…but especially, talk to your sons.
When they are still young and flexible enough to appreciate that there is no reason why girls and women should be treated differently than they themselves are treated.
When they are still young enough to understand that they themselves shouldn’t be expected or forced to conform to a stereotype of behaviour that stifles who they are and what they feel.
When they can still learn that there are no gray areas when it comes to assault, violence, degradation of other human beings, based on whether those other human beings have or have not dangly bits, or whether those other human beings declare themselves to be straight, gay, or anything in between or outside of those two.
I often try to forget this date, but this year it’s just been on my mind so vividly…

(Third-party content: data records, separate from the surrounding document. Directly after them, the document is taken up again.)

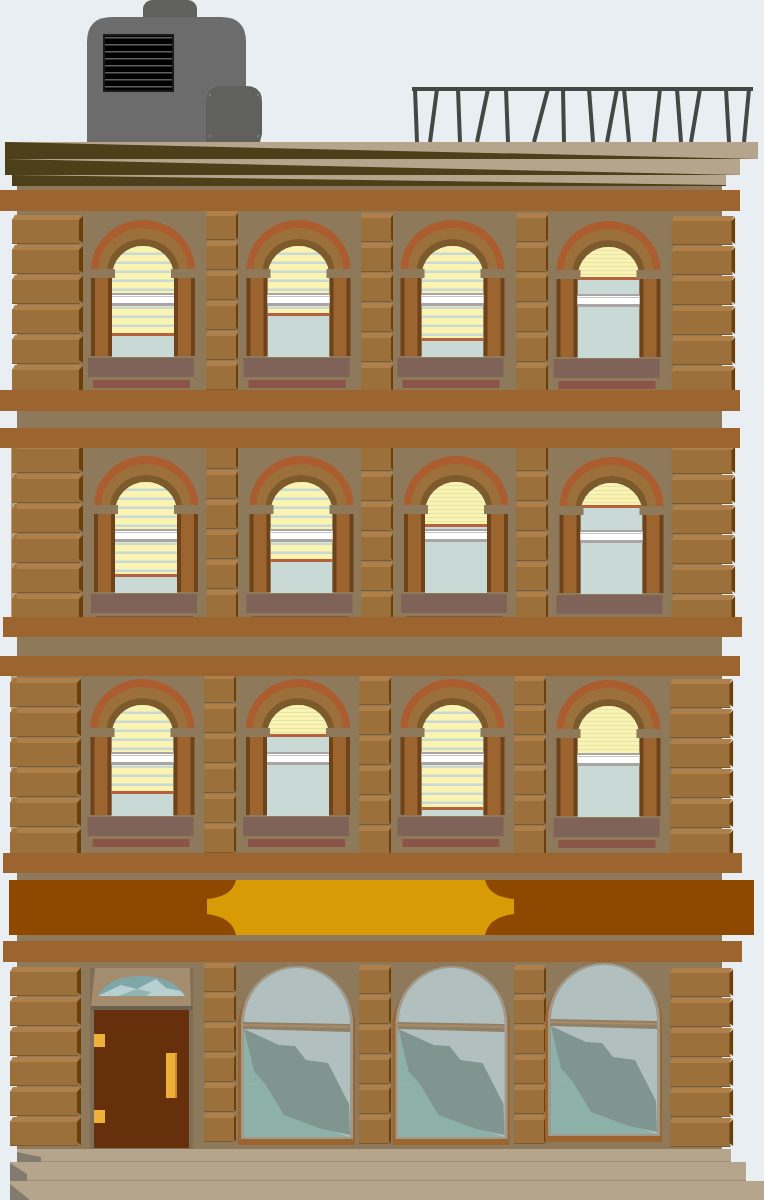
<!DOCTYPE html>
<html lang="en">
<head>
<meta charset="utf-8">
<title>Brick building facade</title>
<style>
:root{
  --sky:#e8eef2; --wall:#8e795a; --band:#9c642e; --stone:#9c703a; --stone-light:#b0804a; --stone-dark:#6b3f0a;
  --arch:#ab5d2f; --arch-dark:#7c5a2c; --column-dark:#6f431a; --sill:#806358; --sill-low:#8a5548;
  --pane:#c8d9d6; --blind:#fbf3b0; --rail:#b5623c;
  --step:#b6a58d; --step-dark:#847b70; --cornice-dark:#4d3f1a;
  --sign:#8f4800; --gold:#d89a05; --door:#66300c; --brass:#eeb03a;
  --shop-pane:#b1c0be; --shop-low:#8db0a9; --shop-shade:#80958f;
  --tank:#6c6c6c; --tank-dark:#60605d; --iron:#444843;
}
html,body{margin:0;background:var(--sky);overflow:hidden}
svg{display:block;width:764px;height:1200px}
.wall{fill:var(--wall)} .band{fill:var(--band)} .stone{fill:var(--stone)}
.stone-light{fill:var(--stone-light)} .stone-dark{fill:var(--stone-dark)}
.arch{fill:var(--arch)} .arch-dark{fill:var(--arch-dark)} .column-dark{fill:var(--column-dark)}
.sill{fill:var(--sill)} .sill-low{fill:var(--sill-low)} .pane{fill:var(--pane)} .rail{fill:var(--rail)}
.step{fill:var(--step)} .step-dark{fill:var(--step-dark)} .cornice-dark{fill:var(--cornice-dark)}
.sign{fill:var(--sign)} .gold{fill:var(--gold)} .door{fill:var(--door)} .brass{fill:var(--brass)}
.shop-pane{fill:var(--shop-pane)} .shop-low{fill:var(--shop-low)} .shop-shade{fill:var(--shop-shade)}
.tank{fill:var(--tank)} .tank-dark{fill:var(--tank-dark)}
.slat{fill:var(--blind)} .slats{fill:url(#slats)} .slats-fine{fill:url(#slats-fine)}
.railing{stroke:var(--iron);stroke-width:4;fill:none}
</style>
</head>
<body>
<svg viewBox="0 0 764 1200" role="img" aria-label="Four-storey brownstone building with arched windows, a blank shop sign and a rooftop water tank">
  <defs>
    <pattern id="slats" width="80" height="9" y="26" patternUnits="userSpaceOnUse">
      <rect class="pane" width="80" height="9"/><rect class="slat" width="80" height="6.5"/>
    </pattern>
    <pattern id="slats-fine" width="80" height="4" y="26" patternUnits="userSpaceOnUse">
      <rect width="80" height="4" fill="#e3e3ae"/><rect class="slat" width="80" height="3"/>
    </pattern>
    <pattern id="louvres" width="70" height="7" y="37" patternUnits="userSpaceOnUse">
      <rect width="70" height="7" fill="#000"/><rect width="70" height="1.5" fill="#606060"/>
    </pattern>
    <clipPath id="pane-shape"><path d="M-31 137V57A31 31 0 0 1 31 57V137Z"/></clipPath>

    <g id="block-wide">
      <rect class="stone" x="1" y="4" width="68" height="25"/>
      <path class="stone-light" d="M4 0H71L68 5H1Z"/>
      <path class="stone-dark" d="M68 5L72 1V28L68 25Z"/>
      <path class="arch-dark" d="M1 28H69V29H1Z"/>
    </g>
    <g id="pier-wide">
      <use href="#block-wide"/><use href="#block-wide" y="30"/><use href="#block-wide" y="60"/>
      <use href="#block-wide" y="90"/><use href="#block-wide" y="120"/><use href="#block-wide" y="150"/>
    </g>
    <g id="block-narrow">
      <rect class="stone" y="4" width="30" height="25"/>
      <path class="stone-light" d="M1 0H32L29 5H0Z"/>
      <path class="stone-dark" d="M30 5L32 2V29L30 26Z"/>
      <path class="arch-dark" d="M0 28H30V29H0Z"/>
    </g>
    <g id="pier-narrow">
      <use href="#block-narrow"/><use href="#block-narrow" y="30"/><use href="#block-narrow" y="60"/>
      <use href="#block-narrow" y="90"/><use href="#block-narrow" y="120"/><use href="#block-narrow" y="150"/>
    </g>
    <g id="piers">
      <use href="#pier-wide" x="11" y="4"/>
      <use href="#pier-narrow" x="206"/><use href="#pier-narrow" x="361" y="2"/><use href="#pier-narrow" x="516" y="2"/>
      <use href="#pier-wide" transform="translate(671 5) scale(.89 1)"/>
    </g>

    <g id="column">
      <rect class="column-dark" width="21" height="78"/><rect class="band" x="4" width="13" height="78"/>
    </g>
    <g id="window-frame">
      <path class="arch" d="M-52 50A52 50 0 0 1 52 50Z"/>
      <path class="stone" d="M-45 50A45 42 0 0 1 45 50Z"/>
      <path class="arch-dark" d="M-36 58V52A36 33 0 0 1 36 52V58Z"/>
      <path class="pane" d="M-31 137V57A31 31 0 0 1 31 57V137Z"/>
      <use href="#column" x="-52" y="58"/><use href="#column" x="31" y="58"/>
      <path class="sill" d="M-55 138H51V157H-55Z"/>
      <path class="sill-low" d="M-50 160H47V168H-50Z"/>
    </g>
    <g id="sash">
      <path fill="#aaa4a5" d="M-31 73H31V86H-31Z"/><path fill="#fff" d="M-31 75H31V83H-31Z"/>
      <path fill="#c7c2c4" d="M-31 76H31V77H-31Z"/>
    </g>
    <g id="imposts">
      <path class="wall" d="M-52 49H-28V58H-52ZM28 49H52V58H28Z"/>
    </g>
    <rect id="blind-rail" class="rail" x="-31" width="62" height="3"/>

    <g id="shop-window">
      <path class="band" d="M-59 182V58A59 58 0 0 1 58 58V182Z"/>
      <path fill="#a09a8c" d="M-56 176V60A56 57 0 0 1 56 60V176Z"/>
      <path class="shop-pane" d="M-53 174V60A53 55 0 0 1 53 60V174Z"/>
      <path class="shop-low" d="M-53 66L-12 152L26 165L53 174H-53Z"/>
      <path class="shop-shade" d="M-53 66L-18 82L-2 83L9 97L31 100L52 141L53 172L25 166L-13 152L-31 122L-43 108Z"/>
      <path fill="#8f8168" d="M-54 59L53 61V69L-54 66Z"/>
      <path fill="#ab8a64" d="M-54 61L53 63V65L-54 63Z"/>
      <path fill="#a3b49b" d="M-50 121L-38 120V121L-50 122Z"/>
    </g>
  </defs>

  <rect width="764" height="1200" fill="#e8eef2"/>

  <g id="water-tank">
    <rect class="tank-dark" x="143" y="0" width="54" height="30" rx="9"/>
    <path class="tank" d="M87 142V42Q87 17 112 17H221Q246 17 246 42V142Z"/>
    <path class="tank-dark" d="M206 142V102Q206 86 222 86H246Q262 86 262 102V134L260 142Z"/>
    <rect x="104" y="35" width="69" height="56" fill="url(#louvres)" stroke="#1b1b1b" stroke-width="2"/>
    <g fill="#8a8a87"><circle cx="210" cy="95" r="1"/><circle cx="258" cy="95" r="1"/><circle cx="210" cy="136" r="1"/><circle cx="258" cy="136" r="1"/></g>
  </g>

  <path id="roof-railing" class="railing" d="M412 89H753M415 89L417 142M437 89L430 142M458 89L460 142M488 89L477 142M506 89L508 142M548 89L534 142M563 89L564 142M589 89L593 142M617 89L607 142M624 89L629 142M660 89L654 142M677 89L681 142M700 89L691 142M726 89L729 142M749 89L744 142"/>

  <rect class="wall" x="17" y="180" width="705" height="970"/>

  <g id="cornice">
    <path class="step" d="M5 142H758V159H5ZM5 159H740V175H5ZM12 175H726V186H12Z"/>
    <path class="cornice-dark" d="M5 142L757 159H5ZM5 159L740 175H5ZM12 175L726 185V186H12Z"/>
  </g>

  <g id="stone-piers">
    <use href="#piers" y="211"/>
    <use href="#piers" y="440"/>
    <use href="#piers" x="-2" y="674"/>
    <use href="#piers" x="-2" y="963"/>
    <path class="stone" d="M11 676H17V853H11ZM11 448H17V617H11Z" opacity=".6"/>
  </g>

  <g id="third-floor">
    <g transform="translate(143 220)">
      <use href="#window-frame"/><g clip-path="url(#pane-shape)"><rect class="slats" x="-31" y="26" width="62" height="87"/></g>
      <use href="#sash"/><use href="#blind-rail" y="113"/><use href="#imposts"/>
    </g>
    <g transform="translate(298.5 220)">
      <use href="#window-frame"/><g clip-path="url(#pane-shape)"><rect class="slats" x="-31" y="26" width="62" height="67"/></g>
      <use href="#sash"/><use href="#blind-rail" y="93"/><use href="#imposts"/>
    </g>
    <g transform="translate(452.5 220)">
      <use href="#window-frame"/><g clip-path="url(#pane-shape)"><rect class="slats" x="-31" y="26" width="62" height="93"/></g>
      <use href="#sash"/><use href="#blind-rail" y="118"/><use href="#imposts"/>
    </g>
    <g transform="translate(608.5 221)">
      <use href="#window-frame"/><g clip-path="url(#pane-shape)"><rect class="slats-fine" x="-31" y="26" width="62" height="31"/></g>
      <use href="#sash"/><use href="#blind-rail" y="56"/><use href="#imposts"/>
    </g>
  </g>

  <g id="second-floor">
    <g transform="translate(146 456)">
      <use href="#window-frame"/><g clip-path="url(#pane-shape)"><rect class="slats" x="-31" y="26" width="62" height="92"/></g>
      <use href="#sash"/><use href="#blind-rail" y="118"/><use href="#imposts"/>
    </g>
    <g transform="translate(301.5 456)">
      <use href="#window-frame"/><g clip-path="url(#pane-shape)"><rect class="slats" x="-31" y="26" width="62" height="77"/></g>
      <use href="#sash"/><use href="#blind-rail" y="103"/><use href="#imposts"/>
    </g>
    <g transform="translate(456 456)">
      <use href="#window-frame"/><g clip-path="url(#pane-shape)"><rect class="slats-fine" x="-31" y="26" width="62" height="43"/></g>
      <use href="#sash"/><use href="#blind-rail" y="68"/><use href="#imposts"/>
    </g>
    <g transform="translate(611.5 457)">
      <use href="#window-frame"/><g clip-path="url(#pane-shape)"><rect class="slats-fine" x="-31" y="26" width="62" height="22"/></g>
      <use href="#sash"/><use href="#blind-rail" y="48"/><use href="#imposts"/>
    </g>
  </g>

  <g id="first-floor">
    <g transform="translate(142.5 679)">
      <use href="#window-frame"/><g clip-path="url(#pane-shape)"><rect class="slats" x="-31" y="26" width="62" height="86"/></g>
      <use href="#sash"/><use href="#blind-rail" y="112"/><use href="#imposts"/>
    </g>
    <g transform="translate(298 679)">
      <use href="#window-frame"/><g clip-path="url(#pane-shape)"><rect class="slats-fine" x="-31" y="26" width="62" height="30"/></g>
      <use href="#sash"/><use href="#blind-rail" y="55"/><use href="#imposts"/>
    </g>
    <g transform="translate(452.5 679)">
      <use href="#window-frame"/><g clip-path="url(#pane-shape)"><rect class="slats" x="-31" y="26" width="62" height="102"/></g>
      <use href="#sash"/><use href="#blind-rail" y="128"/><use href="#imposts"/>
    </g>
    <g transform="translate(608.5 680)">
      <use href="#window-frame"/><g clip-path="url(#pane-shape)"><rect class="slats-fine" x="-31" y="26" width="62" height="50"/></g>
      <use href="#sash"/><use href="#imposts"/>
    </g>
  </g>

  <g id="shop-front">
    <use href="#shop-window" x="297" y="963"/>
    <use href="#shop-window" x="451.5" y="963"/>
    <use href="#shop-window" x="604" y="960"/>
    <g id="entrance">
      <path fill="#7f6e57" d="M90 968H193V1149H90Z"/>
      <path fill="#a38d6e" d="M95 968H190L191 1006H91Z"/>
      <path fill="#6d6152" d="M91 1006H193V1010H91Z"/>
      <path fill="#7fa7a8" d="M98 996Q108 976 141 976Q174 976 185 996Z"/>
      <path fill="#b7cfd0" d="M98 996L121 985L137 989L156 979L166 988L181 991L185 996Z"/>
      <path fill="#90b3b3" d="M137 989L151 992L146 996H118Z"/>
      <rect class="door" x="94" y="1010" width="95" height="138"/>
      <path class="brass" d="M94 1034H105V1047H94ZM94 1110H105V1123H94ZM166 1053H177V1098H166Z"/>
      <path fill="#c98b22" d="M175 1054H177V1098H175Z"/>
    </g>
  </g>

  <g id="string-courses">
    <path class="wall" d="M17 411H722V428H17ZM17 637H722V656H17ZM17 873H722V941H17Z"/>
    <path class="band" d="M0 190H740V211H0ZM0 390H740V411H0ZM0 428H740V448H0ZM3 617H742V637H3ZM0 656H740V676H0ZM3 853H742V873H3ZM3 941H742V962H3Z"/>
  </g>

  <g id="shop-sign">
    <rect class="sign" x="9" y="880" width="745" height="55"/>
    <path class="gold" d="M236 880H485Q489 897 514 899V914Q489 917 485 935H236Q232 917 207 914V899Q232 897 236 880Z"/>
  </g>

  <g id="front-steps">
    <path class="step" d="M17 1149H731V1163H17ZM10 1162H746V1182H10ZM10 1181H764V1200H10Z"/>
    <path class="step-dark" d="M17 1152L41 1157V1162H17ZM10 1163L27 1174V1181H10ZM10 1184L30 1200H10Z"/>
    <path fill="#a08f78" d="M41 1161H731V1162H41ZM27 1180H746V1181H27Z"/>
  </g>
</svg>
</body>
</html>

Nineteen years ago, just shy of six months after my wedding, I was alone in our apartment when the building started shaking. It was so violent, and so long, that clothes hangers fell to the floor, and I couldn’t walk across the room to the door until it was over. The noise the building made was one of the scariest things I’ve experienced.
It was September 19, 1985 in Mexico City, the deadliest and most destructive earthquake the city has seen in its over 700 years history (the current city was built over Tenochtitlán, capital of the Aztec empire, and the valley has been continuously populated since the first Mexica tribes migrated south somewhere in the early 1300s).
Tucker, by Juliana Stone
Amazing, I’m going to make this month’s SLWendy’s TRB Challenge–even if by the skin of my teeth.
Two things to know before you read this review: first, I met Ms Stone briefly at RWA 2009 in Washington DC. If memory serves, it was also her first RWA, and she had just signed with HarperCollins (which published His Darkest Hunger, first in her Jaguar Warriors series). I have not kept in contact with Ms Stone, and I still have my copy of His Darkest Hunger somewhere in the TBR mountain range of doom.
Second, I won a copy of this book in a giveaway for Jen’s July Monthly Glom over at the Fiction Vixen blog, which is where she recommended it.
Without further ado, the blurb (from the author’s website): Continue reading
The Mistress of Trevelyan, by Jennifer St Giles
A week or so ago, there was a recommendation thread for Gothic romances over at Smart Bitches.. While I am not a dedicated fan, I have read a few, and particularly enjoyed Sandra Schwab’s Castle of the Wolf as an excellent example of a modern take on the historical Gothic.
This book was mentioned a couple of times as a good read, I really liked the blurb from amazon, and at $2.99, the price was right, so I bought it, and a couple of days ago I started to read it.
Sadly, it didn’t live to my expectations at all, and some parts were frankly quite terrible.
Here’s the blurb from amazon: Continue reading